  • We live in a system whereby the richer you get, the more things you get for free.  From company cars and boats to football tickets or front row seats at the Stones, things get handed to those who need it the least.  In keeping with this line of thinking, life insurance is now an investment for which some of the richest people in the world also do not need to shell out.  Death benefits have their proponents, and they stress the altruism of making sure the heirs of their valued employees are taken care of.  This is all well and good, but no matter what side of the argument you come down on, the fact is that even the well-meaning aspects of insurance and death benefits come up against a disturbing philosophical work/life issue at the heart of our programming as a society.  Man, I love it when I’m deep.  
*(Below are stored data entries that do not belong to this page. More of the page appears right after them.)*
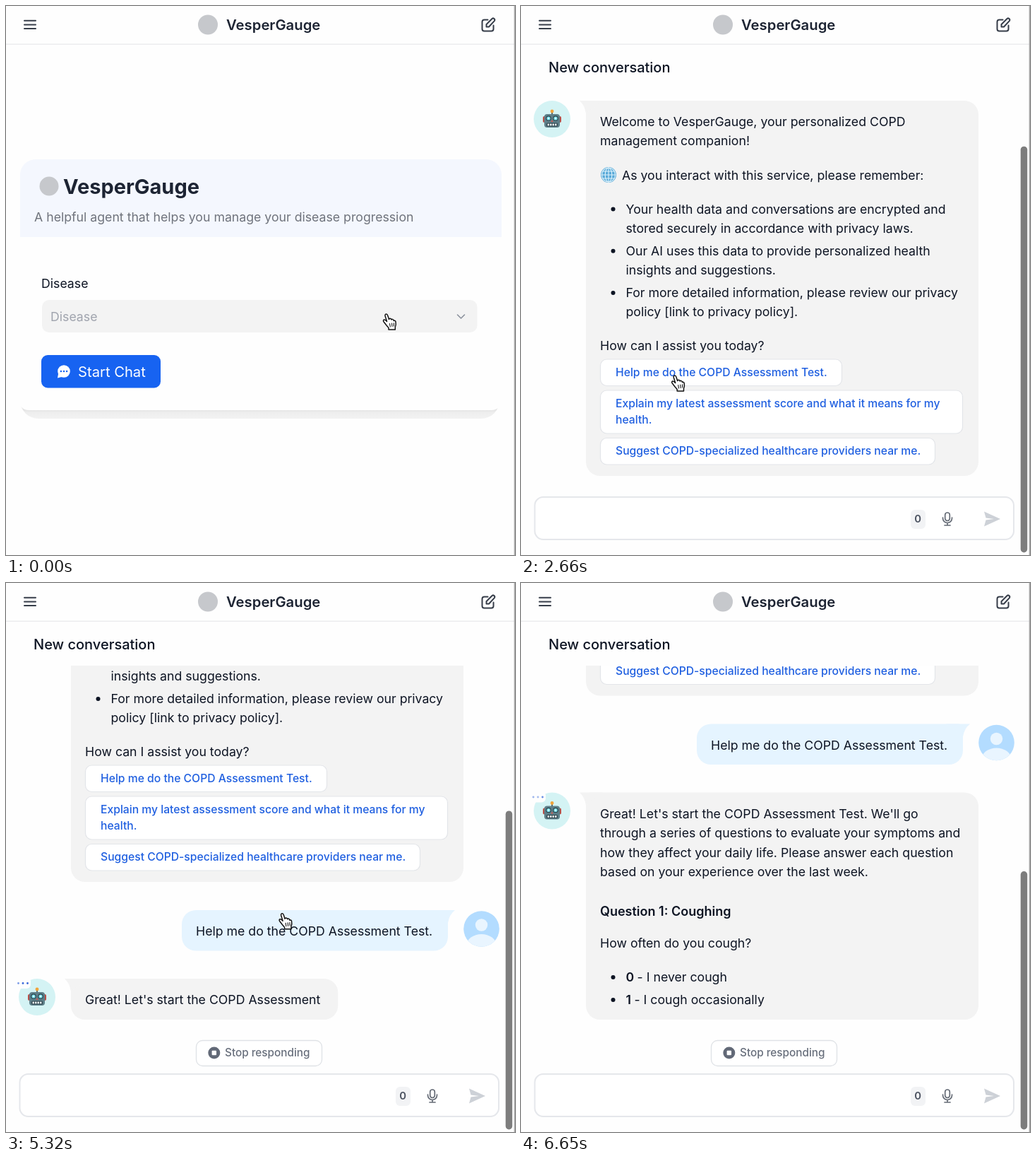
Write an HTML page with a canvas that moves like this. It is 721x777 px and loops after 6720 ms.

```html
<!DOCTYPE html>
<html lang="en">
<head>
<meta charset="utf-8">
<title>Health chat</title>
<style>
html, body { margin: 0; width: 100%; height: 100%; overflow: hidden; background: #fefefe; }
canvas { display: block; }
</style>
</head>
<body>
<canvas id="stage" width="721" height="777"></canvas>
<script>
const ctx = document.getElementById('stage').getContext('2d');
const LOOP = 6720, STEP = 70;
const CHAT_OPEN = 2590, SELECTED = 1330, SENT = 4550;
const APP = 'VesperGauge';
const BODY = 17.7;
const INK = '#0d1423', LINK = '#1f5fe0', GRAY = '#f3f3f3', LINE = '#e5e7eb', ICON = '#363d49';

// Pointer centre over time.
const POINTER = [
  [0, 543, 447], [490, 543, 447], [1050, 410, 503], [1400, 410, 503], [1820, 206, 535],
  [2590, 206, 535], [3430, 400, 523], [3990, 400, 523], [4550, 397, 525], [5180, 397, 525],
  [5670, 392, 363], [6160, 272, 33], [6300, 235, -30]
];
const ARROW_FROM = 5810;

// Number of streamed words over time.
const STREAM = [[5180, 0], [5670, 21], [6160, 40], [6650, 56]];

// dy: text centre below the bubble top; pad: space under it when it is the last line.
const ANSWER = [
  { dy: 30, text: "Great! Let's start the COPD Assessment Test. We'll go" },
  { dy: 57.5, text: 'through a series of questions to evaluate your symptoms and' },
  { dy: 85, text: 'how they affect your daily life. Please answer each question' },
  { dy: 112, text: 'based on your experience over the last week.' },
  { dy: 168, text: 'Question 1: Cough~ing', bold: true, pad: 24.5 },
  { dy: 213.5, text: 'How often do you cough?' },
  { dy: 261.5, text: '0 - I never cough', item: true },
  { dy: 293.5, text: '1 - I cough occasionally', item: true }
].map(l => ({ pad: 28, ...l, words: l.text.match(/~?[^\s~]+ */g).map(w => w.replace('~', '')) }));

function track(keys, t) {
  let i = 0;
  while (i < keys.length - 2 && t >= keys[i + 1][0]) i++;
  const a = keys[i], b = keys[i + 1];
  const k = Math.min(1, Math.max(0, (t - a[0]) / (b[0] - a[0])));
  return a.slice(1).map((v, n) => v + (b[n + 1] - v) * k);
}

function setFont(size, weight = 400) {
  ctx.font = `${weight} ${size}px Inter, "Liberation Sans", sans-serif`;
}

function text(s, x, y, size = BODY, weight = 400, color = INK) {
  setFont(size, weight);
  ctx.fillStyle = color;
  ctx.fillText(s, x, y + size * 0.35);
  return ctx.measureText(s).width;
}

function box(x, y, w, h, r, fill, stroke, lw = 1) {
  ctx.beginPath();
  ctx.roundRect(x, y, w, h, r);
  if (fill) { ctx.fillStyle = fill; ctx.fill(); }
  if (stroke) { ctx.strokeStyle = stroke; ctx.lineWidth = lw; ctx.stroke(); }
}

function oval(x, y, rx, ry, fill) {
  ctx.beginPath();
  ctx.ellipse(x, y, rx, ry, 0, 0, Math.PI * 2);
  ctx.fillStyle = fill;
  ctx.fill();
}

function disc(x, y, r, fill) {
  oval(x, y, r, r, fill);
}

function dots(x, y, gap, r, color) {
  for (let i = -1; i < 2; i++) disc(x + i * gap, y, r, color);
}

// Draws SVG path data with its origin at x, y.
function shape(d, x, y, fill, stroke, lw = 2) {
  const p = new Path2D(d);
  ctx.save();
  ctx.translate(x, y);
  ctx.lineJoin = ctx.lineCap = 'round';
  if (fill) { ctx.fillStyle = fill; ctx.fill(p); }
  if (stroke) { ctx.strokeStyle = stroke; ctx.lineWidth = lw; ctx.stroke(p); }
  ctx.restore();
}

function header() {
  box(0, 0, 721, 54, 0, '#fefefe');
  box(0, 53.5, 721, 1.2, 0, '#e8e9eb');
  shape('M1 0H17M1 5.7H17M1 11.4H17', 25, 20.7, null, ICON, 2);
  disc(286, 26.5, 14, '#c6c8cc');
  text(APP, 312, 26.5, 20.3, 600, '#1d2433');
  shape('M8 2H3Q0 2 0 5V15Q0 18 3 18H13Q16 18 16 15V10M6 12V8.500L14 .5Q15.500 -.8 17 .6Q18.500 2 17.300 3.600L9.500 12Z',
    674.5, 17.5, null, ICON, 2);
}

function formPage(t) {
  const g = ctx.createLinearGradient(0, 571, 0, 585);
  g.addColorStop(0, '#e2e2e2');
  g.addColorStop(0.3, '#eeeeee');
  g.addColorStop(1, '#f3f3f3');
  box(20, 500, 679, 84, 26, g);
  box(18, 480, 684, 92, [0, 0, 14, 14], '#fefefe');
  box(20, 217, 682, 110, [22, 22, 0, 0], '#f4f7fe');
  disc(61, 255, 13.5, '#c6c8cc');
  text(APP, 81, 255.5, 29, 700, '#1d2433');
  text('A helpful agent that helps you manage your disease progression', 40, 299, BODY, 400, '#6f737c');

  text('Disease', 50, 392.5);
  box(51, 416, 616.5, 46, 10, GRAY);
  if (t >= SELECTED) text('Chronic obstructive pulmonary disease', 63, 439.5);
  else text('Disease', 63, 439.5, BODY, 400, '#a0a4ae');
  shape('M0 0L5 5L10 0', 639.5, 437, null, '#8b919d', 1.6);

  box(50, 494, 169, 46.5, 9, '#1763f1');
  disc(82, 517, 8.8, '#fff');
  shape('M0 0L-1.500 8.500L8 6Z', 74.5, 518, '#fff');
  dots(82, 517, 4.1, 1.3, '#1763f1');
  text('Start Chat', 102, 517.5, 20.2, 400, '#fff');
}

function robot(y) {
  disc(44, y, 26, '#d4f3f4');
  box(43, y - 11, 2, 5, 0, '#56656c');
  disc(44, y - 11, 2.4, '#f0a43c');
  box(31, y - 4, 4, 9, 2, '#b94f48');
  box(53, y - 4, 4, 9, 2, '#b94f48');
  box(33, y - 7, 22, 19, 4, '#5d7f89');
  for (const x of [39, 49]) {
    disc(x, y - 1, 3.8, '#2e444d');
    disc(x, y - 1, 2.6, '#79e3ee');
    disc(x, y - 1, 1, '#fff');
  }
  shape('M0 -2L1.500 1H-1.500Z', 44, y + 3, '#d4564f');
  box(36, y + 5.5, 16, 5, 1.5, '#2e444d');
  for (let i = 0; i < 4; i++) box(37.5 + i * 3.5, y + 6.6, 2.5, 2.8, 0, '#e8eff0');
}

function person(y) {
  ctx.save();
  ctx.beginPath();
  ctx.arc(673.5, y, 25.3, 0, Math.PI * 2);
  ctx.clip();
  box(648, y - 26, 52, 52, 0, '#b3dcff');
  disc(673.5, y - 5.5, 8.7, '#e9f5ff');
  oval(673.5, y + 23, 21, 15.5, '#e9f5ff');
  ctx.restore();
}

function globe(x, y) {
  disc(x, y, 11, '#58a9d8');
  ctx.strokeStyle = '#e0f3fb';
  ctx.lineWidth = 1.1;
  for (const rx of [4.8, 9.5]) {
    ctx.beginPath();
    ctx.ellipse(x, y, rx, 10, 0, 0, Math.PI * 2);
    ctx.stroke();
  }
  shape('M0 -10V10M-10 0H10M-8.500 -5H8.500M-8.500 5H8.500', x, y, null, '#e0f3fb', 1.1);
}

function bubble(x, y, w, h, fill, right) {
  box(x, y, w, h, right ? [20, 6, 20, 20] : [6, 20, 20, 20], fill);
  if (right) shape('M-24 0H10Q2 6 0 18Z', x + w, y, fill);
  else shape('M24 0H-9Q-2 6 0 18Z', x, y, fill);
}

function reply(y, w, h, lines) {
  box(112.5, y, w, h, 9, '#fff', '#e3e5e9', 1.2);
  lines.forEach((s, i) => text(s, 134, y + 18.5 + i * 23.5, 15.7, 500, LINK));
}

function welcome(y) {
  robot(y + 26);
  bubble(92, y, 556, 531, GRAY);
  text(`Welcome to ${APP}, your personalized COPD`, 112, y + 30);
  text('management companion!', 112, y + 57);
  globe(124, y + 105);
  text('As you interact with this service, please remember:', 143, y + 105.5);
  const list = [
    'Your health data and conversations are encrypted and',
    'stored securely in accordance with privacy laws.',
    'Our AI uses this data to provide personalized health',
    'insights and suggestions.',
    'For more detailed information, please review our privacy',
    'policy [link to privacy policy].'
  ];
  list.forEach((s, i) => {
    const ly = y + 153.5 + (i >> 1) * 59.2 + (i % 2) * 27.2;
    if (i % 2 === 0) disc(130.5, ly, 3, INK);
    text(s, 148.5, ly);
  });
  text('How can I assist you today?', 112, y + 347);
  reply(y + 366, 342, 37.5, ['Help me do the COPD Assessment Test.']);
  reply(y + 410, 513, 61, ['Explain my latest assessment score and what it means for my', 'health.']);
  reply(y + 477.5, 474, 37.5, ['Suggest COPD-specialized healthcare providers near me.']);
}

// Lines of the answer cut to the first n words.
function visibleLines(n) {
  const out = [];
  for (const line of ANSWER) {
    if (n <= 0) break;
    out.push({ ...line, words: line.words.slice(0, n) });
    n -= line.words.length;
  }
  return out;
}

function answer(y, h, lines, t) {
  robot(y + 26);
  box(14, y - 2, 21, 16, 6, '#fefefe');
  for (let i = 0; i < 3; i++) {
    ctx.globalAlpha = 0.7 + 0.3 * Math.cos(t / 160 - i * 1.2);
    disc(17.5 + i * 6.5, y + 6.5, 1.4, '#2f62d9');
  }
  ctx.globalAlpha = 1;
  if (!lines.length) {
    bubble(92, y, 72, h, GRAY);
    dots(127, y + 29, 8.7, 2.7, '#6a6a70');
    return;
  }
  setFont(BODY);
  const wide = lines.length > 1 ? 556 : 40 + ctx.measureText(lines[0].words.join('')).width;
  bubble(92, y, Math.min(556, wide), h, GRAY);
  for (const { dy, words, bold, item } of lines) {
    const ly = y + dy;
    if (item) {
      disc(130.5, ly, 3, INK);
      const w = text(words[0], 148.5, ly, BODY, 600);
      text(words.slice(1).join(''), 148.5 + w, ly);
    } else if (bold) text(words.join(''), 112, ly, 18, 600);
    else text(words.join(''), 112, ly);
  }
}

function composer() {
  box(19.5, 695, 678.5, 60, 12, '#fff', LINE, 2);
  box(552, 713, 21, 27, 6, '#f2f3f5');
  text('0', 557.3, 726.3, 14.8, 600, '#4b5260');
  box(600.7, 717, 6.6, 11.5, 3.3, null, '#656b76', 1.7);
  shape('M-6.500 0V1A6.500 6.500 0 0 0 6.500 1V0M0 8V11M-4 11H4', 604, 724, null, '#656b76', 1.7);
  shape('M0 0L23 10.500L0 21L2.500 12L14 10.500L2.500 9Z', 656, 715.5, '#cdd1d7');
}

function stopButton() {
  box(269.5, 647.5, 178, 36, 9, '#fff', '#dfe2e6', 1.3);
  disc(294.8, 665, 8.5, '#626977');
  box(291.6, 661.8, 6.4, 6.4, 1, '#fff');
  text('Stop responding', 310, 665, 15.3, 500, '#676e7b');
}

function chatPage(t) {
  const sent = t >= SENT;
  const lines = visibleLines(Math.round(track(STREAM, t)[0]));
  const last = lines[lines.length - 1];
  const h = last ? last.dy + last.pad : 57;
  const top = sent ? 618 - h : 802;

  ctx.save();
  ctx.beginPath();
  ctx.rect(0, 117, 706, 577);
  ctx.clip();
  welcome(top - 668);
  if (sent) {
    bubble(249, top - 97, 377, 57.5, '#e5f4ff', true);
    text('Help me do the COPD Assessment Test.', 269, top - 67);
    person(top - 70.5);
    answer(top, h, lines, t);
  }
  ctx.restore();

  text('New conversation', 39, 86.5, 20, 500);
  if (sent) stopButton();
  composer();
  const thumb = 507000 / (882 + 802 - top);
  box(707.7, 773.5 - thumb, 9.5, thumb, 4.7, '#7d7d7d');
}

function pointer(t) {
  const [x, y] = track(POINTER, t);
  if (t >= ARROW_FROM) {
    shape('M0 0V18.500L4.300 14.500L7.300 21.500L10.500 20L7.500 13.300H13.300Z', x - 4.5, y - 10.5, '#000', '#fff', 1.3);
    return;
  }
  shape('M-4 5L-7.500 .5Q-9.500 -2 -7.500 -3Q-6 -3.500 -3.500 -.5L-6 -8.500Q-6.200 -11 -4.300 -11Q-2.800 -11 -2.300 -9L-.5 -3.500' +
    'Q.5 -5.500 2.500 -4.200L3 -3Q4.500 -4.500 6 -2.500L6.300 -1.500Q8.500 -2.500 9 0Q9.800 4 8.300 7.500V11H-1V8.500Z',
    x, y, '#fff', '#111', 1.5);
  shape('M.5 2.500L1.300 7M3.500 2L4 6.500M6.300 1.800L6.500 6', x, y, null, '#111', 1.1);
}

function frame(now) {
  const t = Math.floor((now % LOOP) / STEP) * STEP;
  box(0, 0, 721, 777, 0, '#fefefe');
  if (t < CHAT_OPEN) formPage(t);
  else chatPage(t);
  header();
  box(719.7, 0, 1.3, 777, 0, '#a6a6a6');
  pointer(t);
}

const start = performance.now();
function tick() {
  frame(performance.now() - start);
  requestAnimationFrame(tick);
}
tick();
</script>
</body>
</html>
```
  • See, every day, the overworked and stressed out corporate climber rationalizes his or her work addiction by believing that he or she is killing their quality of life on behalf of their family.  ("I’m doing this for them.")  How is anyone expected to grow out of that thinking if, embedded in our very expectations as a society, we are told going in that we not only have to make sure all the bills are paid now, but after we’re gone, too?  I’m not saying we don’t want to leave this vale of tears knowing our family will be okay, but it’s not an easy burden to be imprinted with, that one’s responsibility goes on and on and on even after we are worm food.  That’s an enormous amount of pressure to carry around subconsciously our entire lives: to feel that one has to keep bringing home the bacon even after one is dead meat.   
  • Like everything else, the key lies in knowing you can only do so much, and can only do your best.  But when fat cats are making sure their families are well off to the tune of many millions, it only creates a further drive to succeed in order to get to that one higher rung on the ladder.  Not to mention the allure of free Stones tickets.  Before they die, anyway.